Source texts of formatted documents:

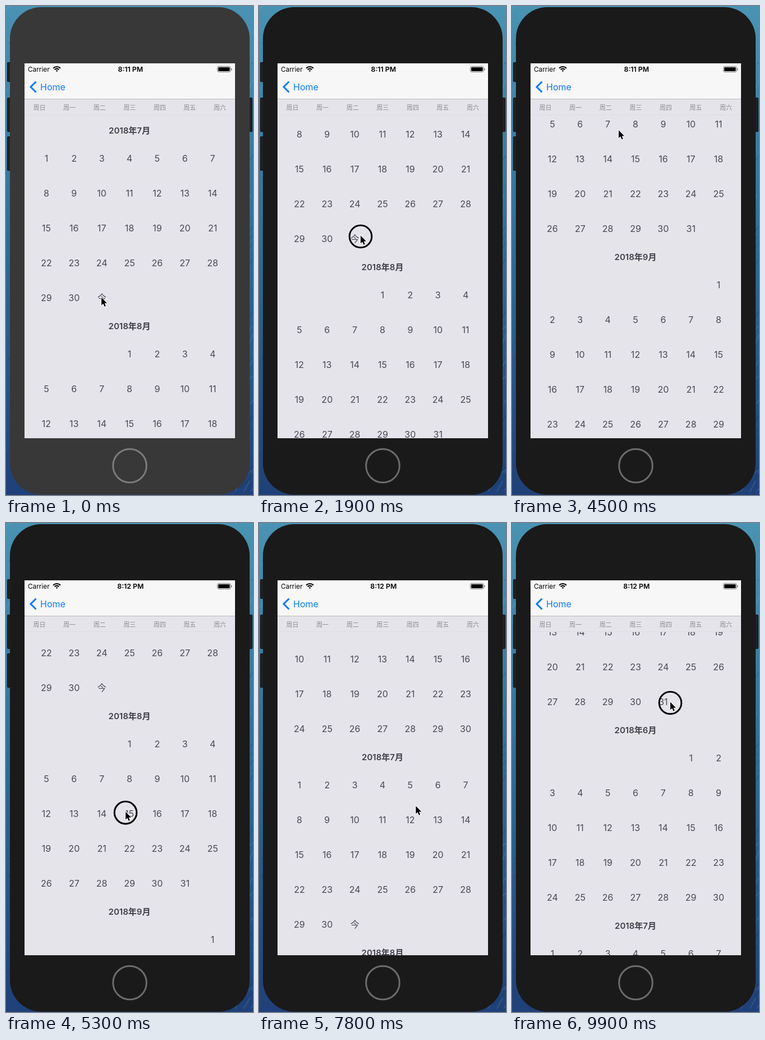
Animation, 440 px wide and 870 px high, one loop 10000 ms. Source, as an HTML page with a canvas:

```html
<!DOCTYPE html>
<html lang="zh">
<head>
<meta charset="utf-8">
<style>
html, body { margin: 0; width: 100%; height: 100%; overflow: hidden; background: #245585; }
canvas { display: block; }
</style>
</head>
<body>
<canvas id="stage" width="440" height="870"></canvas>
<script>
const g = document.getElementById('stage').getContext('2d');
const FONT = 'Inter, "Noto Sans CJK SC", "Noto Sans CJK", sans-serif';
const LOOP = 10000, LAG = 100;

const swipe = (start, end, x0, y0, x1, y1) => ({ start, end, x0, y0, x1, y1 });
const REST = { end: 0, x1: 170, y1: 520 };
const SWIPES = [
  swipe(1200, 1800, 174, 514.5, 181, 410),
  swipe(1900, 2500, 181, 410, 183, 262.5),
  swipe(3500, 3900, 199, 475, 195, 256),
  swipe(4520, 5670, 190, 222.5, 220, 605),
  swipe(6600, 7200, 264, 320, 288, 603.5),
  swipe(8740, 9300, 262, 305, 318, 605),
  swipe(9900, LOOP, 282, 320, 282, 320)
];

const ease = u => (1 - Math.cos(Math.PI * Math.min(1, Math.max(0, u)))) / 2;

// The pointer follows the swipes and glides from the end of one to the start of the next
function pointerAt(t) {
  let last = REST;
  const move = (x0, y0, x1, y1, k) => ({ x: x0 + (x1 - x0) * k, y: y0 + (y1 - y0) * k });
  for (const s of SWIPES) {
    if (t < s.start) return move(last.x1, last.y1, s.x0, s.y0, ease((t - last.end) / (s.start - last.end)));
    if (t < s.end) return move(s.x0, s.y0, s.x1, s.y1, ease((t - s.start) / (s.end - s.start)));
    last = s;
  }
}
// The list follows the finger a little late
const scrollAt = t => SWIPES.reduce((sum, s) =>
  sum + (s.y0 - s.y1) * ease((t - LAG - s.start) / (s.end - s.start)), 0);

function rect(x, y, w, h, color) {
  g.fillStyle = color;
  g.fillRect(x, y, w, h);
}
function round(x, y, w, h, r, color) {
  g.beginPath();
  g.roundRect(x, y, w, h, r);
  g.fillStyle = color;
  g.fill();
}
function stroke(color, width) {
  g.lineWidth = width;
  g.strokeStyle = color;
  g.stroke();
}
function ring(x, y, r, width, color, from = 0, to = 2 * Math.PI) {
  g.beginPath();
  g.arc(x, y, r, from, to);
  stroke(color, width);
}
function text(s, x, y, font, color, align = 'center') {
  g.font = font + ' ' + FONT;
  g.fillStyle = color;
  g.textAlign = align;
  g.fillText(s, x, y);
}

function wallpaper() {
  const sky = g.createLinearGradient(0, 0, 0, 870);
  ['#4a93b3', '#2d6c96', '#1f4078'].forEach((c, i) => sky.addColorStop(i / 2, c));
  rect(0, 0, 440, 870, sky);
  let seed = 7;
  const rnd = () => (seed = seed * 16807 % 2147483647) / 2147483647;
  for (let i = 0; i < 90; i++) {
    const x = rnd() * 32 + i % 2 * 408, y = rnd() * 870;
    g.beginPath();
    g.moveTo(x, y);
    g.lineTo(x + 10 + rnd() * 14, y - 10 - rnd() * 24);
    stroke(rnd() < .5 ? 'rgba(130,195,215,.2)' : 'rgba(10,45,95,.2)', 1.5);
  }
}

function phone(active) {
  const button = (x, y, h) => {
    round(x, y, 8, h, 2, '#101214');
    round(x + 1, y + 1, 6, h - 2, 2, '#202123');
  };
  button(2, 100, 35);
  button(2, 163, 61);
  button(2, 232, 61);
  button(431, 163, 61);
  round(7, 2, 427, 867.5, 56, active ? '#1a1a1a' : '#383838');
  ring(220.5, 818, 29.8, 3, active ? '#6c6c6c' : '#7b7b7b');
}

function days(scroll, touch) {
  for (let month = 4; month <= 9; month++) {
    const top = 221 + (month - 7) * 348 - scroll;
    const first = new Date(2018, month - 1, 1).getDay(), count = new Date(2018, month, 0).getDate();
    text(`2018年${month}月`, 220, top + 5.5, '600 15px', '#3f3f4b');
    for (let d = 1; d <= count; d++) {
      const n = first + d - 1;
      const x = 220 + (n % 7 - 3) * 49.35, y = top + 50 + Math.floor(n / 7) * 62;
      const lit = touch && Math.abs(touch.x - x) < 24.6 && Math.abs(touch.y - y) < 31;
      text(month === 7 && d === 31 ? '今' : d, x, y + 5.8, '400 16px', lit ? '#8f8f97' : '#494956');
    }
  }
}

function bars(clock) {
  rect(33, 102, 375, 64, '#f7f7f7');
  rect(33, 165, 375, 1, '#b9b9bd');
  rect(33, 166, 375, 28, '#e5e4ea');
  rect(33, 193, 375, 1, '#dddce2');
  [...'日一二三四五六'].forEach((c, i) => text('周' + c, 59.5 + i * 53.57, 184.7, '400 11px', '#8b8b91'));

  text('Carrier', 39, 116.5, '400 11.8px', '#000', 'left');
  text(clock, 221.8, 116.5, '600 12.3px', '#000');
  for (const r of [9, 5.3, 1.6]) ring(90.5, 117, r, 2.2, '#000', -2.36, -.78);

  g.beginPath();
  g.roundRect(376.5, 107.5, 23.5, 10, 2.5);
  stroke('#777', 1);
  round(378, 109, 20.5, 7, 1.2, '#000');
  round(401, 110.7, 1.4, 3.8, .7, '#777');

  g.beginPath();
  g.moveTo(53.5, 134.5);
  g.lineTo(44, 144);
  g.lineTo(53.5, 153.5);
  stroke('#0a7aff', 3);
  text('Home', 61, 150, '400 16px', '#0a7aff', 'left');
}

const ARROW = new Path2D('M0 0V14L3.2 11L5.5 16.2L7.8 15.2L5.6 10.2H10Z');
function arrow(x, y) {
  g.save();
  g.translate(x, y - 1.5);
  g.lineWidth = 1.8;
  g.strokeStyle = '#fff';
  g.stroke(ARROW);
  g.fillStyle = '#000';
  g.fill(ARROW);
  g.restore();
}

function draw(t) {
  const p = pointerAt(t), scroll = scrollAt(t);
  const press = SWIPES.find(s => t >= s.start && t < s.end + LAG);
  const held = press ? t - press.start : 0;
  let touch = null;
  if (held >= LAG && held <= 2 * LAG) {
    touch = { x: press.x0, y: press.y0 + scrollAt(press.start) - scroll };
  }
  wallpaper();
  phone(t >= SWIPES[0].start);
  g.save();
  g.beginPath();
  g.rect(33, 102, 375, 667);
  g.clip();
  rect(33, 102, 375, 667, '#e5e4ea');
  days(scroll, touch);
  bars(t < 4600 ? '8:11 PM' : '8:12 PM');
  g.restore();
  if (press) ring(p.x, p.y, 19.8, 3, '#000');
  arrow(p.x, p.y);
}

const start = performance.now();
function tick() {
  draw(Math.floor((performance.now() - start) % LOOP / 100) * 100);
  requestAnimationFrame(tick);
}
tick();
</script>
</body>
</html>
```
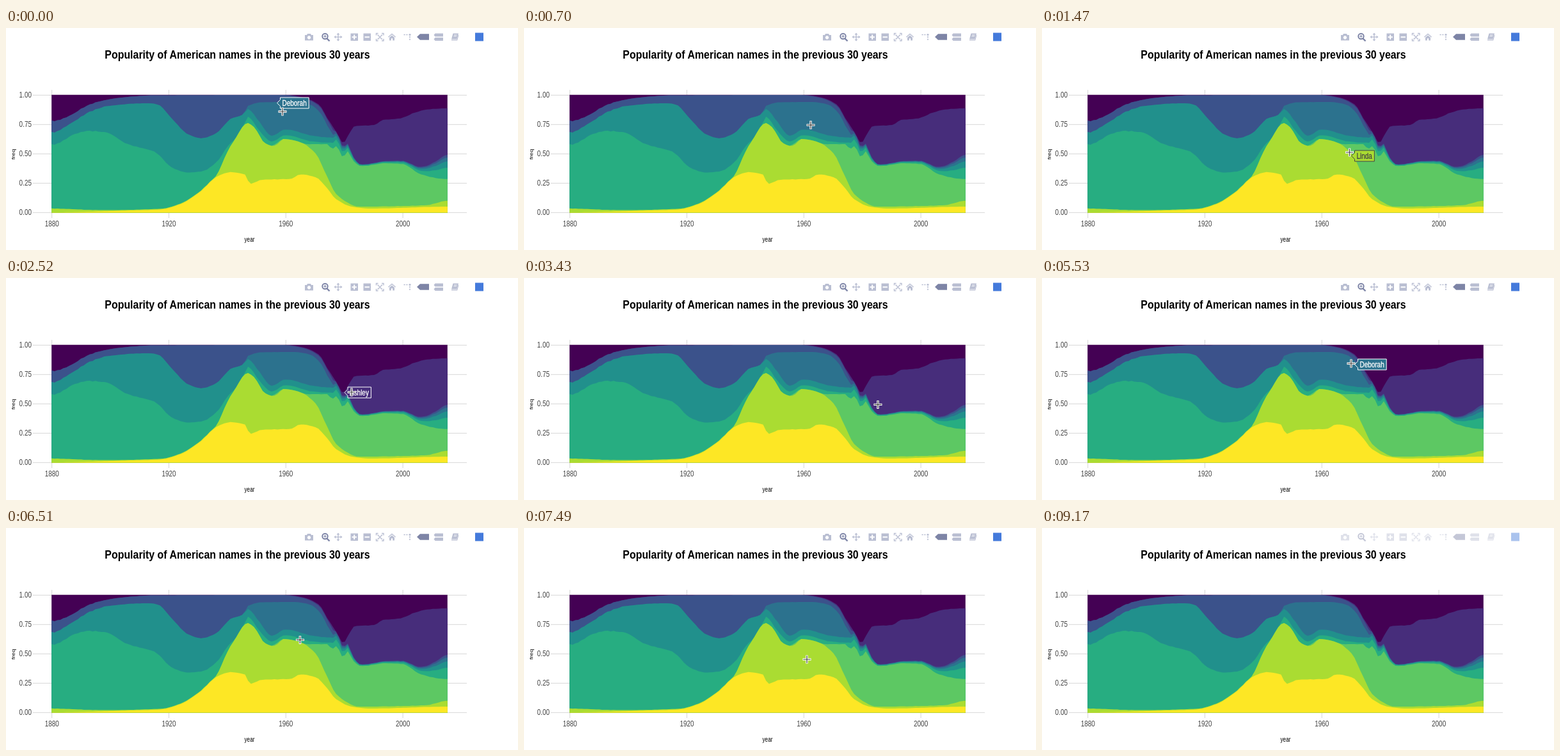
An HTML page for the animation above (9240 ms loop, 800 by 348 pixels).

```html
<!DOCTYPE html>
<html lang="en">
<head>
<meta charset="utf-8">
<title>Popularity of names</title>
<style>
  html, body { margin: 0; width: 100%; height: 100%; overflow: hidden; background: #fff; }
  svg { display: block; width: 800px; height: 348px; }
  text { font-family: "Liberation Sans", Arial, sans-serif; }
</style>
</head>
<body>
<svg id="stage" viewBox="0 0 800 348">
  <g id="grid" stroke="#d6d6d6" fill="none"></g>
  <g id="areas"></g>
  <g id="labels"></g>
  <g id="toolbar" fill="#b9bed2" stroke="none">
    <path fill-rule="evenodd" d="M467 11h3l1-2h5l1 2h3v8.500h-13zM473.500 12.300a2.700 2.700 0 1 0 .01 0z"/>
    <g fill="none" stroke="#7d84a6">
      <circle cx="498.500" cy="13" r="4.200" stroke-width="2"/>
      <path d="M501.500 16.500l4 4" stroke-width="2.400"/>
      <path d="M496.300 13h4.400M498.500 10.800v4.400" stroke-width="1.200"/>
    </g>
    <path d="M519 7.500l2.400 3h-1.700v2.900h2.900v-1.700l2.900 2.400-2.900 2.400v-1.700h-2.900v2.900h1.700l-2.400 3-2.400-3h1.700v-2.900h-2.900v1.700l-2.900-2.400 2.900-2.400v1.700h2.900v-2.900h-1.700z"/>
    <path fill-rule="evenodd" d="M538.500 8.500h11.500v11.500h-11.500zM543.200 10.500v2.700h-2.700v2h2.700v2.700h2v-2.700h2.700v-2h-2.700v-2.700z"/>
    <path fill-rule="evenodd" d="M558.500 8.500h11.500v11.500h-11.500zM560.500 13.200v2h7.500v-2z"/>
    <path fill="none" stroke="#b9bed2" stroke-width="1.400" d="M578.500 11.500v-3h3M587 8.500h3v3M590 17v3h-3M581.500 20h-3v-3M580.500 10.500l7.500 7.500M588 10.500l-7.500 7.500"/>
    <path d="M603 8.500l6 5.300-.8.900-5.200-4.500-5.200 4.500-.8-.9zM603 11.500l4 3.500v4.500h-2.800v-3.200h-2.400v3.200h-2.800v-4.500z"/>
    <path fill="none" stroke="#b9bed2" stroke-width="1.600" stroke-dasharray="2.200 1.600" d="M621.500 10.500h7M631 13v7"/>
    <circle cx="631" cy="10.500" r="1.600"/>
    <path fill="#7d84a6" d="M642 14l5-4.800h14v9.600h-14z"/>
    <path d="M668.500 11l2-2.500h12.500v5h-12.500zM668.500 17.500l2-2.500h12.500v5h-12.500z"/>
    <path d="M698.500 8.500h8.500l-2.500 9h-8.500zM696 18.300h8.500l2.200-7.500.8.400-2.300 8.300h-9.200z"/>
    <path stroke="#fff" stroke-width=".8" d="M700 11h4.500M699.400 13h4.500"/>
    <rect x="733" y="7.500" width="13" height="13" fill="#447adb"/>
  </g>
  <g id="tip">
    <path/>
    <text font-size="12" stroke-width=".3" transform="translate(8 4.300) scale(.83 1)"></text>
  </g>
  <g id="cursor" fill="none">
    <path d="M-6.500 0h13M0-6.500v13" stroke="#fff" stroke-width="3.400"/>
    <path d="M-5.700 0h11.400M0-5.700v11.400" stroke="#444" stroke-width="1.200"/>
  </g>
</svg>
<script>
const LOOP = 9240, STEP = 70, SQUEEZE = 0.83;
const LEFT = 71.2, RIGHT = 689.8, TOP = 104.8, BOTTOM = 289.5, YEARS = 135;
const $ = id => document.getElementById(id);

function add(parent, tag, attrs, content) {
  const el = document.createElementNS('http://www.w3.org/2000/svg', tag);
  for (const key in attrs) el.setAttribute(key, attrs[key]);
  if (content) el.textContent = content;
  return parent.appendChild(el);
}

// Smooth curve through a few "x,y" keys without overshoot; no value before the first key.
function curve(keys) {
  const p = keys.split(' ').map(k => k.split(',').map(Number));
  const rise = i => p[i + 1] && p[i] ? (p[i + 1][1] - p[i][1]) / (p[i + 1][0] - p[i][0]) : 0;
  const slope = i => {
    const a = rise(i - 1), b = rise(i);
    return a * b > 0 ? 2 * a * b / (a + b) : 0;
  };
  return x => {
    if (x < p[0][0]) return Infinity;
    const i = p.findIndex(k => k[0] > x) - 1;
    if (i < 0) return p[p.length - 1][1];
    const w = p[i + 1][0] - p[i][0], u = (x - p[i][0]) / w, v = 1 - u;
    return v * v * (1 + 2 * u) * p[i][1] + u * u * (3 - 2 * u) * p[i + 1][1]
      + u * v * w * (v * slope(i) - u * slope(i + 1));
  };
}
const above = (lower, own) => x => Math.min(lower(x), own(x));

const yellow = curve('71,289 180,286.5 240,284.5 270,277 300,259.5 332,231.5 351,226 374,230 381,244 400,238 445,236.5 460,229.5 484,234 500,249 515,267.5 540,280 570,283 690,280');
const lime = above(x => yellow(x) - 0.8,
  curve('71,283 150,285.5 250,283 300,262 318,245 330,229 345,196 356,177 378,149 388,156 405,181 418,185 435,174 460,179 484,197 500,229 515,259 530,271.5 550,280 655,278 690,271'));
const green = above(lime,
  curve('412,186 435,174 470,182 503,182 509,190 516,185 527,203 533,193 543,209 555,216.5 595,212 620,213.5 650,230 690,237'));

// Late bands share one fan that opens above the green band.
const FAN_START = 512;
const fan = curve('510,24 527,16 555,2.5 620,5 652,13 670,25 690,38');
const fanned = (share, early) => x => x < FAN_START ? early(x) : green(x) - share * fan(x);

const mint = above(green, fanned(.47,
  curve('71,183 110,165 128,161.5 155,163 190,182 232,194 260,219 285,226.5 305,225 330,209 345,187 369,161 378,139 395,160 415,178 437,168 480,178 514,180')));
const teal = above(mint, fanned(.73,
  curve('71,164 100,150 130,132 160,122 222,118 237,120 260,143 285,167 305,173 328,165 352,142 370,136 378,127 395,146 415,169 437,159 480,169 514,172')));
const steel = above(teal, fanned(.89,
  curve('370,136 378,122 400,116.5 450,116 475,120 492,134 505,158 514,169')));
const blue = above(steel, fanned(1,
  curve('71,146 100,137 122,124 150,114 190,108 235,105.5 430,105 465,110 490,123 503,145 514,162')));
const violet = above(blue,
  curve('440,105 465,109 490,121 503,143 515,161 527,180 535,168 545,154 575,152 590,144 615,142 640,132 665,127 690,126'));

// Yearly wobble, strongest in the early years and fading near the plot's rim.
function wobble(year, y) {
  const hash = Math.sin(year * 127.1 + 3) * 43758.5453;
  const rim = Math.max(0, Math.min(1, (y - TOP) / 20, (BOTTOM - y) / 20));
  return (hash - Math.floor(hash) - .5) * rim * (.7 + 2.2 * Math.exp(-year / 10));
}

function area(edge) {
  let d = `M${LEFT} ${BOTTOM}`;
  for (let year = 0; year <= YEARS; year++) {
    const x = LEFT + (RIGHT - LEFT) * year / YEARS, y = edge(x);
    d += `L${x.toFixed(1)} ${Math.max(TOP, y + wobble(year, y)).toFixed(1)}`;
  }
  return d + `V${BOTTOM}Z`;
}

function text(x, y, size, content, anchor, style, turn = '') {
  add($('labels'), 'text', {
    transform: `translate(${x} ${y}) scale(${SQUEEZE} 1) ${turn}`,
    'font-size': size, 'text-anchor': anchor, fill: '#444', ...style
  }, content);
}

for (let i = 0; i < 5; i++) {
  const y = 289 - 46 * i;
  add($('grid'), 'path', { d: `M42 ${y + .3}H720` });
  text(40, y + 4.3, 12, (i / 4).toFixed(2), 'end');
}
for (let i = 0; i < 4; i++) {
  const x = 71.7 + 182.8 * i;
  add($('grid'), 'path', { d: `M${x} 97V298` });
  text(x, 311, 12, 1880 + 40 * i, 'middle');
}
[
  ['#440154', () => TOP], ['#472d7b', violet], ['#3b528b', blue], ['#2c728e', steel],
  ['#21908c', teal], ['#27ad81', mint], ['#5dc863', green], ['#aadc32', lime], ['#fde725', yellow]
].forEach(([fill, edge]) => add($('areas'), 'path', { fill, d: area(edge) }));

const black = { fill: '#000' };
text(361.5, 48, 19.2, 'Popularity of American names in the previous 30 years', 'middle',
  { 'font-weight': 'bold', ...black });
text(380.5, 335, 10, 'year', 'middle', black);
text(14, 198, 9.6, 'freq', 'middle', black, 'rotate(-90)');

const tones = {
  Ashley: ['#472d7b', '#fff'], Deborah: ['#2c728e', '#fff'],
  Dorothy: ['#21908c', '#fff'], Linda: ['#aadc32', '#444']
};
// Pointer rests: arrive, leave, x, y, label and its offset
const rests = [
  [0, 350, 432, 131, 'Deborah', -8.5, -13.5],
  [1260, 1680, 480.5, 195, 'Linda', 3, 5.5],
  [2380, 2730, 540, 179, 'Ashley', -11, .5],
  [4060, 4550, 564, 215, 'Dorothy', 2.5, 2.5],
  [5390, 5740, 483, 134, 'Deborah', 5.5, 1.5],
  [7140, 7910, 442, 206],
  [8890, LOOP, 440, 356]
];
const LINGER = 280;

function pointerAt(t) {
  const i = rests.findIndex(r => t < r[1]);
  const [arrive, , x1, y1] = rests[i];
  if (t >= arrive) return [x1, y1];
  const [, leave, x0, y0] = rests[i - 1];
  const u = (t - leave) / (arrive - leave), e = u * u * (3 - 2 * u);
  return [x0 + (x1 - x0) * e, y0 + (y1 - y0) * e];
}

const [tipBox, tipText] = $('tip').children;
function showTip(rest) {
  $('tip').style.display = rest ? '' : 'none';
  if (!rest) return;
  const [, , x, y, name, dx, dy] = rest, [fill, ink] = tones[name];
  $('tip').setAttribute('transform', `translate(${x + dx} ${y + dy})`);
  tipText.textContent = name;
  tipText.setAttribute('fill', ink);
  tipText.setAttribute('stroke', ink);
  const width = tipText.getComputedTextLength() * SQUEEZE + 6.5;
  tipBox.setAttribute('d', `M0 0L5 5v3.500h${width}v-17H5V-5Z`);
  tipBox.setAttribute('fill', fill);
  tipBox.setAttribute('stroke', ink);
}

function draw() {
  const t = Math.floor((performance.now() % LOOP) / STEP) * STEP;
  $('cursor').setAttribute('transform', `translate(${pointerAt(t)})`);
  showTip(rests.find(r => r[4] && t >= r[0] - LINGER && t < r[1] + LINGER));
  $('toolbar').setAttribute('opacity', Math.min(1, 1 - (t - 8960) / 380));
  requestAnimationFrame(draw);
}
draw();
</script>
</body>
</html>
```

• [What the task requires] Using the data above, tally each line in which "Deborah" appears and give the number with no other words.

• [Solution to the exercise] 3